While I think Apple CEO Steve Jobs is letting his unhinged bully side out in public more than ever, American antitrust law doesn't care about his tantrums, it just cares that Apple may be "tying" -- an illegal technique of using power in one market to gain a monopoly in another. And that's just as illegal for Apple in 2010 as it was for Microsoft in the 1990s. Back then Microsoft was charged with using its monopoly in the desktop operating system market, as evidenced by Windows 95's dominant share, to force customers to adopt its Internet Explorer browser in lieu of competitors' such as Netscape's Navigator.
What might the U.S. use as the legal basis for a suit against Apple? According to Monday's New York Post, the Department of Justice and the Federal Trade Commission (FTC) are considering whether to file a suit against Apple for using its market leadership in smartphones (iPhone), online music (iTunes) and tablet computers (iPad) to prohibit application developers from using third-party tools, most notably Adobe's (ADBE) Flash video software, to create applications for the iPhone and iPad. Bloomberg News reports that Adobe prompted the U.S. to consider the charges against Apple.
Apple may head off this antitrust trouble by changing the language in its developer agreement. According to the The Wall Street Journal, Apple may end up rewriting its contract with developers, leaving just enough wiggle room with it to avoid a government investigation into its alleged tying.

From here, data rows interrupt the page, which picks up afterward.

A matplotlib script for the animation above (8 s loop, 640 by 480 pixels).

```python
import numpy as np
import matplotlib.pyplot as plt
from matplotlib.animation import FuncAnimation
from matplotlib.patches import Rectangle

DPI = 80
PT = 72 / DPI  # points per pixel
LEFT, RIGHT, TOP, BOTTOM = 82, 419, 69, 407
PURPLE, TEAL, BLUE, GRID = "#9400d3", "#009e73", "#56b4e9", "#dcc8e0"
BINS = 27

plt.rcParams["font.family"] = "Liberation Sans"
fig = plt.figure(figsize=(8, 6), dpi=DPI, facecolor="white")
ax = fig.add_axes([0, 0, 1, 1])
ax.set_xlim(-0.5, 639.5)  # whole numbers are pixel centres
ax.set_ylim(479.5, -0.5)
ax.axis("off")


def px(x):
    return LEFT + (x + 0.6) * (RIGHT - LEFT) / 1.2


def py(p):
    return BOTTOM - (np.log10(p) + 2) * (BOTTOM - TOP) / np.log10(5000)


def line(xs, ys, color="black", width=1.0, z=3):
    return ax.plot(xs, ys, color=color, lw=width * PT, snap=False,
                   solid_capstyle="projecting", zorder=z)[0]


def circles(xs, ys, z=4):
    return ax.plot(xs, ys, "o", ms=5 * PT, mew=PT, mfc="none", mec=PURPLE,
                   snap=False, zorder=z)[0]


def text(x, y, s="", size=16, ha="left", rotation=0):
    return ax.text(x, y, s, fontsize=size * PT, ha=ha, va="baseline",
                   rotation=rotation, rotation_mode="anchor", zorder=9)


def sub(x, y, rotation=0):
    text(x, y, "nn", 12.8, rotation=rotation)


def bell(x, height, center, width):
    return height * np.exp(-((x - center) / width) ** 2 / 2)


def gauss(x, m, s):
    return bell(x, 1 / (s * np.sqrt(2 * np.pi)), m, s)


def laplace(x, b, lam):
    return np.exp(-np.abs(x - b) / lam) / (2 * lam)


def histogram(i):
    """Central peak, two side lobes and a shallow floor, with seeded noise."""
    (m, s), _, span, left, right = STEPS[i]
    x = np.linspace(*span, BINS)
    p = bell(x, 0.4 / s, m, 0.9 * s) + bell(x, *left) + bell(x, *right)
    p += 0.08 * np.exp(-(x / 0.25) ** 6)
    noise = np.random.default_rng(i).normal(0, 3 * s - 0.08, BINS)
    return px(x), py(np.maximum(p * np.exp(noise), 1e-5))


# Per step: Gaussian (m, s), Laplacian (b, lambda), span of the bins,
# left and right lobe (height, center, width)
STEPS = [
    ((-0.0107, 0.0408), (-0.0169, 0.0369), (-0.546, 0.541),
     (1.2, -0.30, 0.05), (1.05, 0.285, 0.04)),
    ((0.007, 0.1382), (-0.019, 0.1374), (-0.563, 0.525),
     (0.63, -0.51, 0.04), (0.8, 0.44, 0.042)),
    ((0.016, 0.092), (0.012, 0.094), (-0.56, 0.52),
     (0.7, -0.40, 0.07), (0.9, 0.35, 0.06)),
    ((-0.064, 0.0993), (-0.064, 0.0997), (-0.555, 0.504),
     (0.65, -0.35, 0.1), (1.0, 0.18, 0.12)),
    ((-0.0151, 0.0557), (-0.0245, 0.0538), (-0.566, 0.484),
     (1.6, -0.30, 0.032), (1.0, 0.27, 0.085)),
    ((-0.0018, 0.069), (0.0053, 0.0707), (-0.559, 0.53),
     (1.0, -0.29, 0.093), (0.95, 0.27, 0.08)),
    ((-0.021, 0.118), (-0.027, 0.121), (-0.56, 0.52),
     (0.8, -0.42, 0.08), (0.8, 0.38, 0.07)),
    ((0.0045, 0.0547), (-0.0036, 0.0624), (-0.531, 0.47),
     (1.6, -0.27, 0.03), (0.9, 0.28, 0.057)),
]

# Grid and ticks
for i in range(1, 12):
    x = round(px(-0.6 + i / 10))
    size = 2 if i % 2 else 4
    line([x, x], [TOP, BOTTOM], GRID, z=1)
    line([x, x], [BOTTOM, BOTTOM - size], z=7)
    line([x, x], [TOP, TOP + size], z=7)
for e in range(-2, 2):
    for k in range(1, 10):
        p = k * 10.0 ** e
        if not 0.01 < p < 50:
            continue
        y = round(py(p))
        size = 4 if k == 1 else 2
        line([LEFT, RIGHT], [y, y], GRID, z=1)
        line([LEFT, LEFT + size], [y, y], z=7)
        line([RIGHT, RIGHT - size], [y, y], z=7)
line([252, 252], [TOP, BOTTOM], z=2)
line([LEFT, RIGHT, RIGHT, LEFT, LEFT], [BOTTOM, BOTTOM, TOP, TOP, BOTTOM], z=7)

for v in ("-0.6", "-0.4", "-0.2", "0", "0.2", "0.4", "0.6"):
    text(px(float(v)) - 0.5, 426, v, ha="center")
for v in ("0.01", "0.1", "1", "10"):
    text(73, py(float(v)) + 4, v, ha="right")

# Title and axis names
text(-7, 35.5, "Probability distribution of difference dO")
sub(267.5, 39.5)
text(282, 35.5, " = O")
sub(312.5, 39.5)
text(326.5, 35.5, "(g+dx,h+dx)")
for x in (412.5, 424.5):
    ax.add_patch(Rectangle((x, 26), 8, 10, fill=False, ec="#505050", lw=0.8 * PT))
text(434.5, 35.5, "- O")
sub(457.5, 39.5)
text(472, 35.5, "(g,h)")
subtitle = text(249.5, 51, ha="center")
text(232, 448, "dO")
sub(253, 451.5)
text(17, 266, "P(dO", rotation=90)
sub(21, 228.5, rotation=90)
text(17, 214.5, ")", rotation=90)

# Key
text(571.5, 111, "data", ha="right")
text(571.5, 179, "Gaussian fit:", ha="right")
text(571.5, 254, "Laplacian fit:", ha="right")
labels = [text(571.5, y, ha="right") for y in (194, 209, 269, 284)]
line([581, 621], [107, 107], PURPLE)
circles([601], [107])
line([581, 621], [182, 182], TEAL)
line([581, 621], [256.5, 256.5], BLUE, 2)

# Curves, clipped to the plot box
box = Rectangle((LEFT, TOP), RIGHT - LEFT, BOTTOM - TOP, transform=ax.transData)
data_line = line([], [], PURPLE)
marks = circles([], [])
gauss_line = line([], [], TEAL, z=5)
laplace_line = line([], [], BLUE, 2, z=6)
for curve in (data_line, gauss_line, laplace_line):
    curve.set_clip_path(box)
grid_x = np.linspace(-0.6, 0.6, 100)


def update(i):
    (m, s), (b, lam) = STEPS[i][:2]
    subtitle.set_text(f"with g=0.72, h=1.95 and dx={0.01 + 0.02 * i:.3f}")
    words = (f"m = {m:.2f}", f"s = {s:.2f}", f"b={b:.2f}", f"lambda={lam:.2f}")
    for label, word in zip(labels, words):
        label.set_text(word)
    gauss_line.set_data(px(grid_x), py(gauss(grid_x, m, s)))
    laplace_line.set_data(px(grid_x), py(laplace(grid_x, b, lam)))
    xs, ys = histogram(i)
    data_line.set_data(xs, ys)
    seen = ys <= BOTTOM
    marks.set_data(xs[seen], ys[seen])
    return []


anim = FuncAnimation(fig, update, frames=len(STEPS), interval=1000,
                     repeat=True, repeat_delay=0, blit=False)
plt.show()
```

Closing off the Apple Ecosystem
As my DailyFinance colleague Sam Gustin notes, Steve Jobs seems to be frantically trying to consolidate the company's market power. Sam speculates that Jobs might feel a heightened sense of urgency because he's afraid of Google (GOOG) and its efforts to break into the smartphone market and that he's such a control freak that he's turning Apple and its ecosystem into a closed system -- the likes of which could stifle innovation and threaten its long-term growth.
If an antitrust probe is underway, it wouldn't be the first time Apple got government scrutiny. According to the Journal, over a year ago, the Securities and Exchange Commission made an informal inquiry into Apple's failure to disclose Jobs's health problems in a timely and open manner. And in 2009, the FTC looked into whether sharing directors, such as Google CEO Eric Schmidt, violated antitrust laws. Schmidt resigned from Apple and is now a target of Jobs's fear.

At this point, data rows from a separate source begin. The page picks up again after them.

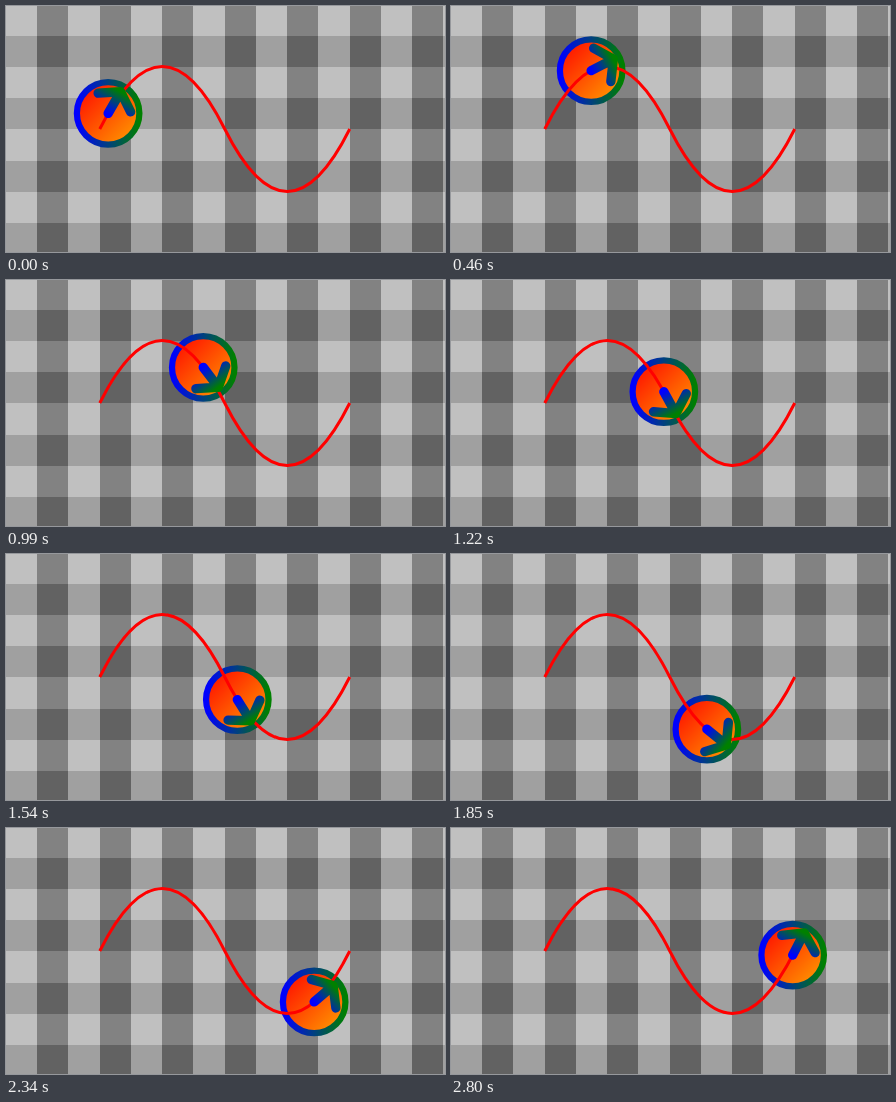
Recreate the animation shown at these times as an HTML page. Size 439 by 246 pixels, loop 2.87 s.

```html
<!DOCTYPE html>
<html lang="en">
<head>
<meta charset="utf-8">
<title>Marker following a path</title>
<style>
  html, body { margin: 0; width: 100%; height: 100%; overflow: hidden; }
  svg {
    display: block;
    width: 100%;
    height: 100%;
    background:
      repeating-linear-gradient(90deg, #000 0 31.25px, #3e3e3e 0 62.5px),
      repeating-linear-gradient(#000 -1.7px 29.55px, #202020 0 60.8px),
      #c0c0c0;
    background-blend-mode: difference;
  }
</style>
</head>
<body>
<svg viewBox="0 0 439 246" preserveAspectRatio="none">
  <defs>
    <linearGradient id="warm" x2="1" y2="1">
      <stop stop-color="red"/>
      <stop offset="1" stop-color="orange"/>
    </linearGradient>
    <linearGradient id="cool">
      <stop stop-color="blue"/>
      <stop offset="1" stop-color="green"/>
    </linearGradient>
  </defs>
  <circle id="disc" r="31.25" fill="url(#warm)" stroke="url(#cool)" stroke-width="6.25"/>
  <path id="track" d="M93.75 123 q62.5 -125 125 0 t125 0" fill="none" stroke="red" stroke-width="3"/>
  <path id="arrow" d="M0 0 H25 M12.5 -18.75 L25 0 L12.5 18.75" fill="none" stroke="url(#cool)"
        stroke-width="9.375" stroke-linecap="round" stroke-linejoin="round"/>
</svg>
<script>
  const LOOP = 2870, STEPS = 37, LEAD = 24;
  const FIRST = 0.048, STRIDE = 0.0261;

  const [disc, track, arrow] = ['disc', 'track', 'arrow'].map(id => document.getElementById(id));
  const length = track.getTotalLength();
  const start = performance.now();

  function place(fraction) {
    const distance = fraction * length;
    const point = track.getPointAtLength(distance);
    const back = track.getPointAtLength(distance - 0.5);
    const ahead = track.getPointAtLength(distance + 0.5);
    const angle = Math.atan2(ahead.y - back.y, ahead.x - back.x) * 180 / Math.PI;
    const move = `translate(${point.x} ${point.y})`;
    disc.setAttribute('transform', move);
    arrow.setAttribute('transform', `${move} rotate(${angle})`);
  }

  // The marker advances in equal steps; the first one is cut short by LEAD.
  function draw() {
    const time = Math.max(0, performance.now() - start) % LOOP;
    const step = Math.min(STEPS - 1, Math.floor((time + LEAD) * STEPS / LOOP));
    place(FIRST + STRIDE * step);
    requestAnimationFrame(draw);
  }
  draw();
</script>
</body>
</html>
```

If Apple, like Microsoft, is shown to be engaging in unbecoming anticompetitive behavior, at least Apple's products are a lot more elegant.